"Information will never replace illumination." Susan Sontag asserted in considering the conscience of words. "Words are events, they do things, change things," Ursula K. Le Guin wrote in the same era in her exquisite meditation on the magic of real human communication. "They transform both speaker and hearer; they feed energy back and forth and amplify it. They feed understanding or emotion back and forth and amplify it." But what happens when words are stripped of their humanity, fed into unfeeling machines, and used as currencies of information that no longer illuminates?
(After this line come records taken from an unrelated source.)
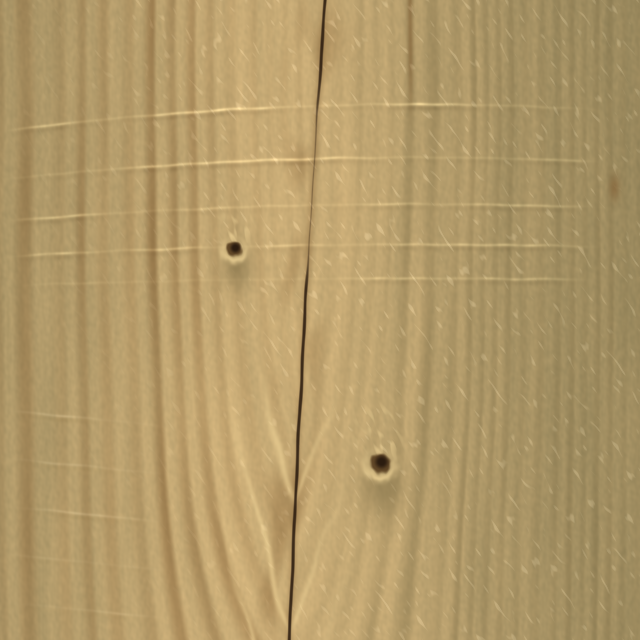
Reproduce this texture procedurally as a Shadertoy shader.

```glsl
// Weathered pine board: vertical grain, a long drying crack, two small knots and pale saw scratches.

const vec3 OLIVE = vec3(0.575, 0.515, 0.350);
const vec3 PALE = vec3(0.860, 0.730, 0.505);
const vec3 RED_BROWN = vec3(0.50, 0.365, 0.20);
const vec3 GREY_BROWN = vec3(0.49, 0.425, 0.27);
const vec3 CREAM = vec3(0.94, 0.83, 0.59);
const vec3 PITCH = vec3(0.17, 0.11, 0.06);

float hash1(float n) {
    return fract(sin(n * 91.37) * 4375.85);
}

vec2 hashGradient(vec2 cell) {
    vec3 q = fract(cell.xyx * vec3(0.1031, 0.1030, 0.0973));
    q += dot(q, q.yzx + 33.33);
    float angle = 6.2832 * fract((q.x + q.y) * q.z);
    return vec2(cos(angle), sin(angle));
}

// Gradient noise, scaled to roughly -1..1
float noise(vec2 p) {
    vec2 i = floor(p), f = fract(p);
    vec2 w = f * f * f * (f * (f * 6.0 - 15.0) + 10.0);
    vec2 e = vec2(1.0, 0.0);
    float low = mix(dot(hashGradient(i), f), dot(hashGradient(i + e), f - e), w.x);
    float high = mix(dot(hashGradient(i + e.yx), f - e.yx), dot(hashGradient(i + 1.0), f - 1.0), w.x);
    return 1.5 * mix(low, high, w.y);
}

float bell(float x, float width) {
    return exp(-x * x / (width * width));
}

float spot(vec2 p, vec2 size) {
    return exp(-dot(p / size, p / size));
}

float crackX(float y) {
    return 0.452 + 0.056 * y - 0.004 * sin(3.14 * y) + 0.0015 * noise(vec2(y * 14.0, 3.0));
}

// Growth rings lean towards the crack near the bottom and part around knots
float grainCoord(vec2 p, float side, vec2 knot) {
    float pull = 0.13 * exp(-6.0 * abs(side)) * pow(1.0 - p.y, 2.5);
    vec2 k = p - knot;
    float bulge = 0.3 * k.x * spot(k, vec2(0.04, 0.07));
    return p.x + sign(side) * pull - bulge + 0.004 * noise(p * vec2(4.0, 3.0));
}

// Late wood line: slow rise, quicker fall, random strength per ring
float ringLine(float phase) {
    float f = fract(phase);
    float line = smoothstep(0.2, 0.68, f) * (1.0 - smoothstep(0.72, 1.0, f));
    return line * mix(0.35, 1.0, hash1(floor(phase)));
}

// Pale scratch bowed along x, broken up by noise
float scratch(vec2 p, float height, float bow, float seed) {
    float x = p.x - 0.65;
    float y = p.y - height + bow * x * x + 0.0015 * noise(vec2(p.x * 18.0, seed));
    float broken = smoothstep(-0.35, 0.5, noise(vec2(p.x * 7.0, seed * 3.7)))
                 * (0.65 + 0.5 * noise(vec2(p.x * 45.0, seed)));
    float ends = smoothstep(0.0, 0.1, p.x) * (1.0 - smoothstep(0.84, 0.95, p.x));
    return (bell(y, 0.0024) - 0.3 * bell(y + 0.006, 0.004)) * (0.2 + broken) * ends;
}

vec3 addKnot(vec3 col, vec2 p, vec2 center, float radius) {
    vec2 k = p - center;
    float r = length(k) + radius * 0.2 * noise(k * 90.0 + center);
    float stain = spot(k + vec2(-0.004, 2.2 * radius), radius * vec2(2.0, 3.0));
    col = mix(col, GREY_BROWN, 0.55 * stain);
    float fibres = spot(k - vec2(0.0, 3.0 * radius), radius * vec2(1.8, 2.2));
    col = mix(col, CREAM, fibres * smoothstep(0.1, 0.6, noise(k * mat2(90.0, 40.0, -12.0, 30.0))));
    float rim = bell(r - 1.45 * radius, 0.45 * radius) * (0.55 - 0.4 * k.y / r);
    col = mix(col, CREAM, 0.8 * rim);
    col = mix(col, RED_BROWN * 0.75, 1.0 - smoothstep(0.7 * radius, 1.2 * radius, r));
    return mix(col, PITCH, 1.0 - smoothstep(0.25 * radius, 0.9 * radius, length(k - 0.15 * radius)));
}

void mainImage(out vec4 fragColor, in vec2 fragCoord) {
    vec2 p = fragCoord / iResolution.xy;
    float pixel = 1.0 / iResolution.y;
    vec2 upperKnot = vec2(0.366, 0.611), lowerKnot = vec2(0.594, 0.276);
    float side = p.x - crackX(p.y);
    float u = grainCoord(p, side, lowerKnot);

    // Broad light falling off to both edges, plus streaks and fine tooth
    float tone = 0.16 + 0.57 * bell(p.x - 0.44, 0.33) + 0.14 * (1.0 - p.x) - 0.08 * p.y;
    tone += 0.10 * noise(vec2(u * 28.0, p.y * 2.0)) + 0.08 * noise(vec2(u * 95.0, p.y * 5.0));
    tone += 0.07 * noise(p * vec2(190.0, 70.0)) + 0.06 * noise(p * mat2(120.0, 90.0, -60.0, 80.0));
    vec3 col = mix(OLIVE, PALE, tone);

    // Growth rings, redder on the left and closer at the edges
    float phase = u * 35.0 + 22.0 * pow(u - 0.5, 3.0) + 0.8 * noise(vec2(u * 9.0, 1.0));
    float redBand = bell(u - 0.275, 0.045);
    float depth = (0.42 + 0.4 * redBand) * mix(0.3, 1.0, smoothstep(0.04, 0.2, abs(u - 0.48)));
    depth *= 0.85 + 0.35 * noise(vec2(u * 30.0, p.y * 4.0));
    vec3 ringColor = mix(RED_BROWN, GREY_BROWN, smoothstep(0.3, 0.65, u));
    col = mix(col, ringColor, depth * ringLine(phase));
    float streak = bell(u - 0.64, 0.004) * smoothstep(0.78, 0.92, p.y);
    col = mix(col, RED_BROWN, 0.5 * streak);

    // Brown smudges and pale V shaped figure beside the crack
    float smudge = smoothstep(0.0, 0.7, noise(vec2(side * 22.0, p.y * 7.0 + 2.0)));
    col = mix(col, RED_BROWN, 0.38 * smudge * bell(side + 0.015, 0.045));
    float figure = p.y - 3.0 * abs(side) + 0.03 * noise(p * vec2(20.0, 9.0));
    float arc = bell(fract(figure / 0.19 + 0.4) - 0.5, 0.08);
    float figureMask = bell(side + 0.025, 0.07) * (1.0 - smoothstep(0.3, 0.45, p.y));
    col = mix(col, CREAM, 0.6 * arc * figureMask);

    // Saw scratches: five long bowed ones above, faint tilted ones at lower left
    for (int n = 0; n < 5; n++) {
        float i = float(n);
        float s = scratch(p, 0.837 - 0.088 * i + 0.005 * i * i, 0.1 - 0.018 * i, i + 1.0);
        col += s * (0.21 - 0.025 * i) * vec3(1.0, 0.95, 0.75);
        float faint = scratch(p + vec2(0.0, 0.1 * p.x), 0.36 - 0.075 * i, 0.0, i + 9.0);
        col += 0.08 * faint * (1.0 - smoothstep(0.1, 0.28, p.x));
    }
    float hairs = smoothstep(0.4, 0.8, noise(p * mat2(110.0, 75.0, -22.0, 32.0)));
    col += 0.08 * hairs * smoothstep(0.1, 0.8, p.x + 0.3 * p.y);

    // Knots and a soft brown scar near the right edge
    col = mix(col, RED_BROWN, 0.6 * spot(p - vec2(0.96, 0.707), vec2(0.008, 0.02)));
    col = addKnot(col, p, upperKnot, 0.012);
    col = addKnot(col, p, lowerKnot, 0.0155);

    // Crack, almost closed in its upper middle
    float closed = smoothstep(0.54, 0.62, p.y) * (1.0 - smoothstep(0.77, 0.9, p.y));
    float halfWidth = mix(0.0023, 0.0008, closed) * (1.0 + 0.25 * noise(vec2(p.y * 20.0, 7.0)));
    float crack = 1.0 - smoothstep(halfWidth - pixel, halfWidth + pixel, abs(side));
    col = mix(col, RED_BROWN, 0.3 * bell(side, 0.006));
    col = mix(col, PITCH, crack * mix(0.88, 0.4, closed));

    fragColor = vec4(clamp(col, 0.0, 1.0), 1.0);
}
```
Thanks to language, ideas are not just abstracted and combined inside the head of a single thinker but can be pooled across a community of thinkers. Thomas Jefferson explained the power of language with the help of an analogy: "He who receives an idea from me, receives instruction himself without lessening mine; as he who lights his taper of mine, receives light without darkening me."